equal - having the same quantity, value, or measure as another; "on equal terms"; "all men are equal before the law"
Translations

tied

[taɪd] ADJ
1. (Sport) → empatado
the match was tied at 2-2el partido estaba empatado a dos
2. (Mus) [note] → ligado
3. (Brit) tied cottage casa de campo cedida o alquilada a un empleado, generalmente a un trabajador del campo
tied house (= pub) bar que está obligado a vender una marca de cerveza en exclusiva

tied

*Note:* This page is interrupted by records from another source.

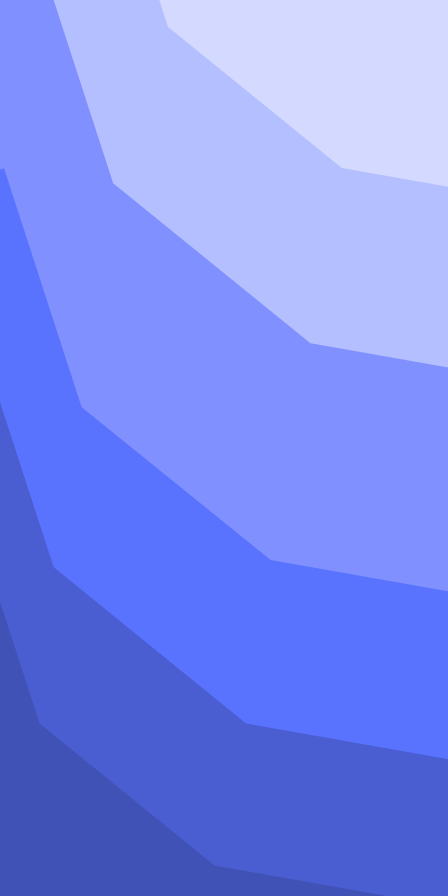
Reproduce this background procedurally as a Shadertoy shader.

```glsl
// Stacked angular bands stepping from deep indigo up to pale periwinkle.

// Canvas spans 1 unit across and 2 units up.
const vec2 CANVAS = vec2(1.0, 2.0);
const int BANDS = 5;

// Band colours, darkest first; entry 0 is the base.
const vec3 BAND_COLORS[6] = vec3[6](
    vec3(0.251, 0.322, 0.710),
    vec3(0.290, 0.369, 0.820),
    vec3(0.349, 0.451, 1.000),
    vec3(0.502, 0.569, 1.000),
    vec3(0.706, 0.749, 1.000),
    vec3(0.831, 0.851, 1.000));

// Left corner (xy) and right corner (zw) of each band's lower edge.
const vec4 CORNERS[5] = vec4[5](
    vec4(0.0885, 0.385, 0.4790, 0.068),
    vec4(0.1198, 0.734, 0.5495, 0.385),
    vec4(0.1823, 1.091, 0.6042, 0.750),
    vec4(0.2526, 1.591, 0.6927, 1.234),
    vec4(0.3750, 1.940, 0.7630, 1.625));

// Edge normals in degrees, shared by all bands.
const float STEEP_ANGLE = 18.0;
const float SHALLOW_ANGLE = 80.0;
const float CAP_ANGLE = 110.0;
const float STEEP_LENGTH = 0.561;

vec2 direction(float degrees_) {
    float a = radians(degrees_);
    return vec2(cos(a), sin(a));
}

// Signed distance to a band's outline, positive inside.
float bandDistance(vec2 p, vec2 left, vec2 right) {
    vec2 steepNormal = direction(STEEP_ANGLE);
    vec2 along = normalize(right - left);
    float steep = dot(p - left, steepNormal);
    float middle = dot(p - left, vec2(-along.y, along.x));
    float shallow = dot(p - right, direction(SHALLOW_ANGLE));

    // The steep edge ends at a peak, where the band folds back to the left.
    vec2 peak = left + STEEP_LENGTH * vec2(-steepNormal.y, steepNormal.x);
    float cap = dot(p - peak, direction(CAP_ANGLE));
    return max(min(steep, min(middle, shallow)), cap);
}

void mainImage(out vec4 fragColor, in vec2 fragCoord) {
    vec2 p = fragCoord / iResolution.xy * CANVAS;
    float pixel = max(CANVAS.x / iResolution.x, CANVAS.y / iResolution.y);

    // Paint each lighter band over the darker ones.
    vec3 color = BAND_COLORS[0];
    for (int i = 0; i < BANDS; i++) {
        float d = bandDistance(p, CORNERS[i].xy, CORNERS[i].zw);
        float coverage = clamp(d / pixel + 0.5, 0.0, 1.0);
        color = mix(color, BAND_COLORS[i + 1], coverage);
    }
    fragColor = vec4(color, 1.0);
}
```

:
tied cottage
n (Brit) → Gesindehaus nt
tied house
n (Brit: = pub) → Brauereigaststätte f, → brauereieigene Gaststätte
References in classic literature ?
Let me try, dear," she said, and indeed that was what he had come to ask her to do, and with her nice cool hands she tied his tie for him, while the children stood around to see their fate decided.
In vain, in vain," he cried; "the proper place for you is the yard, and there you go to be tied up this instant.
I tied it to a rope, brought it home, dogs took it.
The boy who had knocked him on the head with the paddle, tied his legs securely and tossed him out on the beach ere he forgot him in the excitement of looting the Arangi.
Sometimes the men and women tied tough vines about the bundles of ferns and branches that they carried to the caves to sleep upon.
As they were thus proceeding, then, they discovered a small boat, without oars or any other gear, that lay at the water's edge tied to the stem of a tree growing on the bank.
They thought and they thought, till at last they cut down a pole, tied the donkey's feet to it, and raised the pole and the donkey to their shoulders.
Dantes had been flung into the sea, and was dragged into its depths by a thirty-six pound shot tied to his feet.
His coat was pulled off, and he was rolled up in a bundle, and tied with string in very hard knots.
My reading had taught me that many serious accidents had happened in the Alps simply from not having the people tied up soon enough; I was not going to add one to the list.
Not only had his partner tied the dogs up, but he had tied them, after the Indian fashion, with sticks.
Jim he spoke to the duke, and said he hoped it wouldn't take but a few hours, because it got mighty heavy and tiresome to him when he had to lay all day in the wigwam tied with the rope.